        It’s a 2009. I bought it used with only 1,500 miles in 2010 and probably saved over $3,000 compared to a new one. It was in showroom condition and the previous owner added chrome spot lights, passenger floor boards, chrome crash bars, chrome front fender guard and an eagle front fender ornament that lights up. It’s been a great bike for the money and the only money I’ve spent on it (besides regular oil changes and routine maintenance) has been for new tires, a new battery and new rear brakes. It’s a great bike that I’ve enjoyed for 10 years and 20,000 miles.

        Like 2
    • Michael

      I have a 2006 Vulcan 900 Classic. Great bike. I love it. This Norton needs to be put together and loved.

      Like 4
  6. Stangalang

    If I were still able to ride..this would be mine and YES I would ride it..I rode a friend’s back in the day his was the 750..and it handled well and rode well with plenty of power. I would love to uncrate this baby

    Like 4
  7. dirtyharry

    The last version, a MKIII sold for 30k, which is a lot. I remember at the time, riding one and thinking this feels old, but it had some great mid-range punch to it. You could really corner it too. It felt small compared to my CB750, which felt light years ahead in refinement. The CB was so smooth and the Norton still had too much vibration, even with every trick to quell it. I could see owning this and buying another one, just to ride. A win-win.

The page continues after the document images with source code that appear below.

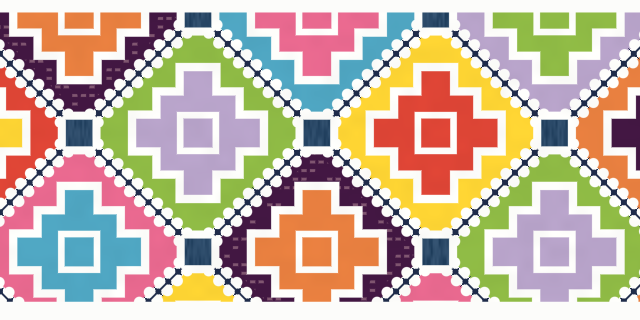
Reproduce this pattern procedurally as a WebGL 1 fragment shader.

```glsl
precision highp float;
// Woven band of stepped crosses in coloured diamonds, joined by knotted cords.

uniform vec2 u_resolution;

const float PITCH = 0.3714;              // half a diamond, in canvas heights
const vec2 ORIGIN = vec2(0.2474, 0.0443); // first diamond centre, from top left
const float STITCHES = 12.0;             // cord stitches per diamond side
const float STITCH_LENGTH = 0.1179;
const vec3 CLOTH = vec3(0.99, 0.99, 0.98);
const vec3 NAVY = vec3(0.16, 0.28, 0.40);
const vec3 THREAD = vec3(0.12, 0.17, 0.29);

float hash(vec2 p) {
  return fract(sin(dot(p, vec2(127.1, 311.7))) * 43758.55);
}

float noise(vec2 p) {
  vec2 i = floor(p);
  vec2 f = fract(p);
  f = f * f * (3.0 - 2.0 * f);
  vec2 side = vec2(1.0, 0.0);
  return mix(mix(hash(i), hash(i + side.xy), f.x),
             mix(hash(i + side.yx), hash(i + side.xx), f.x), f.y);
}

float coverage(float d, float blur) {
  return 1.0 - smoothstep(-blur, blur, d);
}

float box(vec2 p, vec2 halfSize) {
  vec2 d = abs(p) - halfSize;
  return max(d.x, d.y);
}

float steppedCross(vec2 p) {
  float arms = min(box(p, vec2(0.12, 0.52)), box(p, vec2(0.52, 0.12)));
  return min(arms, box(p, vec2(0.315)));
}

// Neighbouring even and odd entries form a diamond and cross pair.
vec3 dye(float id) {
  if (id < 0.5) return vec3(0.87, 0.27, 0.21);
  if (id < 1.5) return vec3(0.99, 0.83, 0.20);
  if (id < 2.5) return vec3(0.56, 0.73, 0.27);
  if (id < 3.5) return vec3(0.72, 0.64, 0.79);
  if (id < 4.5) return vec3(0.91, 0.50, 0.25);
  if (id < 5.5) return vec3(0.26, 0.09, 0.26);
  if (id < 6.5) return vec3(0.91, 0.41, 0.56);
  return vec3(0.31, 0.65, 0.76);
}

float partner(float id) {
  return id + 1.0 - 2.0 * mod(id, 2.0);
}

float dyeOrder(vec2 cell) {
  float row = mod(cell.y, 4.0);
  float column = mod(floor((cell.x + 1.0) * 0.5), 4.0);
  vec4 order = vec4(5.0, 7.0, 3.0, 1.0);
  if (row > 0.5) order = vec4(0.0, 2.0, 1.0, 4.0);
  if (row > 1.5) order = vec4(6.0, 5.0, 2.0, 0.0);
  if (row > 2.5) order = vec4(2.0, 1.0, 6.0, 4.0);
  vec4 pick = step(abs(vec4(0.0, 1.0, 2.0, 3.0) - column), vec4(0.5));
  return dot(order, pick);
}

// Centre of the diamond holding p, on a checkerboard lattice.
vec2 diamondCell(vec2 p) {
  vec2 k = floor(vec2(p.x + p.y, p.x - p.y) * 0.5 + 0.5);
  return vec2(k.x + k.y, k.x - k.y);
}

// Diamond with flat tips and scalloped sides.
float diamondField(vec2 q, float across, float along) {
  float lobe = 0.046 - length(vec2(along, across - 0.05));
  float side = max(0.05 - across, lobe);
  return max(side, max(q.x, q.y) - 0.82);
}

float knot(float along, float across) {
  float root = sqrt(abs(along)) + sqrt(across);
  float star = root * root - 0.066;
  float bead = length(vec2(along, across)) - 0.025;
  return min(star * 0.6, bead);
}

// Sparse worn stitches along the outer part of a dark diamond.
float wornStitches(vec2 p, float blur) {
  vec2 grid = p / 0.072;
  vec2 dash = (fract(grid) - 0.5) * 0.072;
  float kept = step(0.45, hash(floor(grid) + 7.0));
  float reach = abs(p.x) + abs(p.y);
  float zone = smoothstep(0.68, 0.70, reach) * (1.0 - smoothstep(0.83, 0.85, reach));
  return coverage(box(dash, vec2(0.022, 0.012)), blur) * kept * zone;
}

void main() {
  vec2 pos = gl_FragCoord.xy / u_resolution.y;
  vec2 grid = (vec2(pos.x, 1.0 - pos.y) - ORIGIN) / PITCH;
  float blur = 0.75 / (u_resolution.y * PITCH);
  vec2 cell = diamondCell(grid);
  vec2 p = grid - cell;
  vec2 q = abs(p);

  // Coordinates across and along the nearest cord
  float across = abs(1.0 - q.x - q.y) * 0.7071;
  float side = (q.x - q.y + 1.0) * 0.5;
  float fromLobe = (fract(side * STITCHES) - 0.5) * STITCH_LENGTH;
  float fromKnot = (fract(side * STITCHES + 0.5) - 0.5) * STITCH_LENGTH;

  // Diamond, then its outlined cross and centre ring
  float id = dyeOrder(cell);
  vec3 ground = dye(id);
  float dark = step(abs(id - 5.0), 0.5);
  ground = mix(ground, vec3(0.66, 0.50, 0.56), 0.6 * dark * wornStitches(p, blur));
  vec3 motif = dye(partner(id));
  float steps = steppedCross(p);
  vec3 color = mix(CLOTH, ground, coverage(diamondField(q, across, fromLobe), blur));
  color = mix(color, CLOTH, coverage(steps - 0.07, blur));
  color = mix(color, motif, coverage(steps, blur));
  color = mix(color, CLOTH, coverage(box(p, vec2(0.178)), blur));
  color = mix(color, motif, coverage(box(p, vec2(0.122)), blur));

  // Knotted cord between the corner patches
  float cord = min(knot(fromKnot, across), across - 0.008);
  float cordSpan = abs(side - 0.5) - 0.36;
  color = mix(color, THREAD, coverage(max(cord, cordSpan), blur));

  // Corner patches with a faint weave
  vec2 corner = q.x > q.y ? vec2(1.0, 0.0) : vec2(0.0, 1.0);
  float weave = noise(grid * vec2(60.0, 12.0)) - 0.5;
  color = mix(color, NAVY + 0.10 * weave, coverage(box(q - corner, vec2(0.112)), blur));

  // Slight dye variation and plain cloth margins
  color *= 0.985 + 0.03 * noise(grid * 9.0);
  float margin = abs(pos.y - 0.509) - 0.452;
  color = mix(CLOTH, color, coverage(margin, blur * PITCH));
  gl_FragColor = vec4(color, 1.0);
}
```
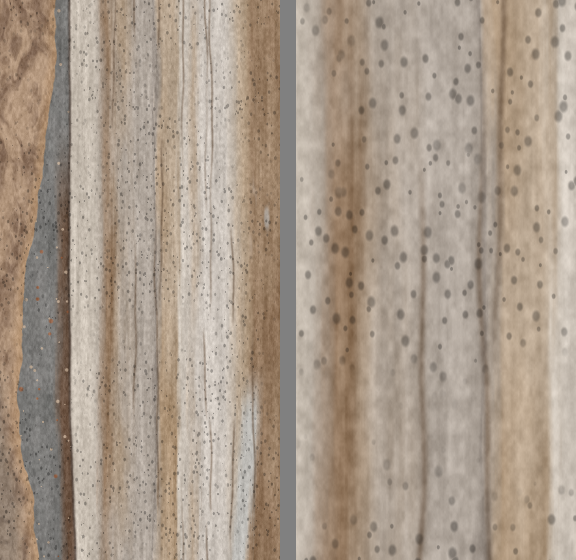
Left, the full canvas; right, a detail of the centre.
Give the GLSL for this texture, as a Shadertoy shader.

```glsl
// Weathered petrified wood: soft vertical bands of cream, tan and grey,
// a slate vein with a lumpy edge at the left, and a brown strip at the right.
// Layered sines bend the bands, stretched noise is the fibre, cells are pits.

float hash(vec2 c) {
    vec3 q = fract(c.xyx * 0.1031);
    q += dot(q, q.yzx + 33.33);
    return fract((q.x + q.y) * q.z);
}

float noise(vec2 p) {
    vec2 i = floor(p), f = fract(p);
    f = f * f * (3.0 - 2.0 * f);
    vec2 e = vec2(1.0, 0.0);
    return mix(mix(hash(i), hash(i + e), f.x),
               mix(hash(i + e.yx), hash(i + e.xx), f.x), f.y);
}

float fbm(vec2 p) {
    float sum = 0.0, amp = 0.5;
    for (int i = 0; i < 4; i++) {
        sum += amp * noise(p);
        p = p * 2.03 + 17.3;
        amp *= 0.5;
    }
    return sum / 0.9375;
}

float waves(float t, float seed) {
    return 0.5 * sin(t * 2.1 + seed) + 0.3 * sin(t * 5.3 + seed * 2.0)
         + 0.2 * sin(t * 11.7 + seed * 3.0);
}

float band(float x, float left, float right, float soft) {
    return smoothstep(left - soft, left + soft, x)
         * (1.0 - smoothstep(right - soft, right + soft, x));
}

float streak(float x, float center, float width) {
    float d = (x - center) / width;
    return exp(-d * d);
}

// Scattered round cells; share is the fraction of cells holding a spot
float spots(vec2 p, float share, float radius, float seed) {
    vec2 base = floor(p);
    float mask = 0.0;
    for (int j = -1; j <= 1; j++)
    for (int i = -1; i <= 1; i++) {
        vec2 c = base + vec2(i, j);
        vec2 center = c + vec2(hash(c + seed), hash(c + seed + 41.0));
        float size = radius * (0.5 + hash(c + seed + 83.0));
        float on = step(hash(c + seed + 127.0), share);
        mask = max(mask, on * (1.0 - smoothstep(size * 0.5, size * 1.3, distance(p, center))));
    }
    return mask;
}

// Broad vertical bands right of the vein
vec3 plankColor(float x, float y, float patches) {
    vec3 cream = vec3(0.79, 0.75, 0.70), pale = vec3(0.81, 0.78, 0.75);
    vec3 grey = vec3(0.69, 0.65, 0.61), tan_ = vec3(0.68, 0.58, 0.47);
    vec3 brown = vec3(0.55, 0.44, 0.34);
    vec3 col = mix(cream, grey, band(x, 0.35, 0.58, 0.025));
    col = mix(col, brown, band(x, 0.365, 0.405, 0.025) * (0.45 + 0.6 * patches));
    col = mix(col, tan_, band(x, 0.40, 0.47, 0.03) * 0.7 * patches);
    col = mix(col, tan_, band(x, 0.565, 0.635, 0.014) * (0.55 + 0.5 * patches));
    col = mix(col, pale, band(x, 0.66, 0.83, 0.04) * 0.8);
    col = mix(col, tan_, streak(x, 0.69, 0.018) * 0.6 * patches);
    col = mix(col, tan_, smoothstep(0.80, 0.89, x) * 0.85);
    col = mix(col, brown, smoothstep(0.875, 0.91, x) * (0.55 + 0.5 * patches));
    // Chalky patch and slanted pale strip over the brown side
    float chalk = band(y, 1.12, 1.36, 0.08) * smoothstep(0.86, 0.92, x);
    col = mix(col, grey, chalk * smoothstep(0.35, 0.6, patches));
    float slant = 0.855 + 0.075 * y;
    float strip = band(x, slant - 0.03, slant + 0.035, 0.018);
    return mix(col, vec3(0.74, 0.73, 0.71), strip * (1.0 - smoothstep(0.5, 0.72, y)));
}

// Swirling tan wood left of the vein
vec3 swirlColor(vec2 p, float depth) {
    float warp = fbm(p * vec2(7.0, 3.5));
    float curl = fbm(p * vec2(24.0, 7.0) + 7.0 * warp);
    vec3 col = mix(vec3(0.47, 0.37, 0.30), vec3(0.71, 0.60, 0.50), smoothstep(0.15, 0.75, curl));
    col = mix(col, vec3(0.50, 0.46, 0.42), 0.6 * (1.0 - smoothstep(0.5, 0.75, p.y)) * smoothstep(0.02, 0.09, depth));
    return mix(col, vec3(0.72, 0.58, 0.44), 0.65 * (1.0 - smoothstep(0.0, 0.045, depth)));
}

void mainImage(out vec4 fragColor, in vec2 fragCoord) {
    vec2 p = 2.0 * fragCoord / iResolution.y;
    float fibre = fbm(p * vec2(75.0, 3.5));
    float speckle = fbm(p * vec2(130.0, 75.0));
    float patches = smoothstep(0.25, 0.75, fbm(p * vec2(13.0, 2.2) + 5.0));
    float x = p.x + 0.008 * waves(p.y * 1.6, 1.0) + 0.03 * (fibre - 0.5);
    vec3 col = plankColor(x, p.y, patches);

    // Thin dark cracks, fading in and out along their length
    for (int i = 0; i < 9; i++) {
        float k = float(i);
        float center = 0.38 + 0.6 * fract(k * 0.29 + 0.3) + 0.009 * waves(p.y * 2.0, k);
        float fade = smoothstep(0.42, 0.75, noise(vec2(k * 9.0, p.y * 3.0)));
        col = mix(col, vec3(0.42, 0.34, 0.27), 0.55 * fade * streak(p.x, center, 0.004));
    }
    col = mix(col, vec3(0.50, 0.46, 0.43), 0.45 * streak(x, 0.552, 0.005));

    // Slate vein with its rusty dark side and the seam
    float seam = 0.248 + 0.022 * (1.0 - smoothstep(0.0, 0.6, p.y)) + 0.003 * waves(p.y * 3.0, 4.0);
    float edge = 0.07 + 0.135 * smoothstep(0.65, 2.0, p.y) + 0.06 * (1.0 - smoothstep(0.0, 0.6, p.y))
               + 0.010 * waves(p.y * 2.5, 2.0) + 0.035 * (fbm(p * vec2(9.0, 10.0)) - 0.5);
    vec3 slate = mix(vec3(0.42, 0.42, 0.41), vec3(0.53, 0.52, 0.51), fbm(p * vec2(22.0, 9.0)));
    float rust = smoothstep(0.06, 0.02, seam - x) * (1.0 - smoothstep(1.1, 1.6, p.y));
    slate = mix(slate, vec3(0.40, 0.30, 0.23), rust * (0.45 + 0.5 * patches));
    slate = mix(slate, vec3(0.76, 0.67, 0.58), 0.8 * spots(p * 34.0, 0.12, 0.16, 3.0));
    slate = mix(slate, vec3(0.62, 0.36, 0.22), 0.7 * spots(p * 28.0, 0.06, 0.17, 9.0));
    col = mix(col, slate, 1.0 - smoothstep(-0.003, 0.004, p.x - seam));
    col = mix(col, vec3(0.30, 0.25, 0.22), 0.7 * streak(p.x, seam, 0.005));
    col = mix(col, swirlColor(p, edge - p.x), 1.0 - smoothstep(-0.003, 0.003, p.x - edge));

    // Fibre, fine grain and pits
    float wood = smoothstep(edge, seam, p.x);
    col += 0.17 * (fibre - 0.5) * mix(0.4, 1.0, wood) + 0.17 * (speckle - 0.5);
    col *= 1.0 - 0.28 * spots(p * vec2(85.0, 60.0), 0.22, 0.30, 5.0) * smoothstep(0.3, 0.6, fbm(p * 6.0));
    fragColor = vec4(clamp(col, 0.0, 1.0), 1.0);
}
```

    Like 4
  8. luckylugnut

    Back when the Commando was in it’s heyday, it was awarded motorcycle of the year for like 4 or 5 years straight. The “isolastic” mounting system was a really clever way of reducing the felt vibration by mounting the whole power plant and swing arm assembly in rubber. The only downside of it was, that it required regular adjusting or the handling really suffered. You knew when things were too loose ’cause going into turn felt like the arse end was trying to pass the rest of the bike….sort of like riding a barn door hinge.
    Sadly, this iconic name has suffered from one financial flop after another since the original factory closed. It remains to be seen if someone will try resurrecting it again and bring it like Royal Enfield has enjoyed.

    Like 4
    • JoeBob396

      That was my experience. If it wobbled in a turn, the isolastic mounts needed to be shimmed or torqued. If it vibrated unpleasantly, the mounts were over-shimmed or over torqued. When it was right it was nimble and torquey. Nice rumble, too. I wish I’d never sold mine. 30 – 35 pounds? (Howcome no pound symbol). Look for an excellent assembled one for half the price and enjoy it.

      Like 4
      • luckylugnut

        What made the isolastics a PIA in the beginning was that you needed to add or subtract shims and then check with a feeler gauge. I think the MK3 finally got the vernier adjustable version where you dialed in the fit by screwing the washer in or out, while checking with a feeler gauge and then tightening the set screw. My ’71 750 has the shim type set up and I bought Mk3 replacements, but have yet to install. That bike was the most fun of any of my Brit bikes to ride..until the isolastics got out of wack.

        Like 2
      • Russell

        hold down the “alt” key and type 0163 … £
        Better than “alt” 0128 …€ ((grin))

        Like 1
  9. Tom Lange

    I remember reading that Big Sid Biberman used to drive around on his Vincent looking for Nortons, would encourage both bikes to a hundred or so, and then shift into 4th, accelerating away while yelling “That all ya’ got?”, leaving the Norton in the dust…

    Like 1
  10. Bill S.

    the odometer is showing mileage

    Like 3
    • Solosolo ken tilly UK Member

      Yeah, I noticed that. How come it’s done 17.5 miles while supposedly a disassembled bike in a crate? Maybe it was run-in first before being stripped for overseas delivery, whatever, it can’t be guaranteed a brand new, unridden bike, can it?

      Like 2
      • Peter starkey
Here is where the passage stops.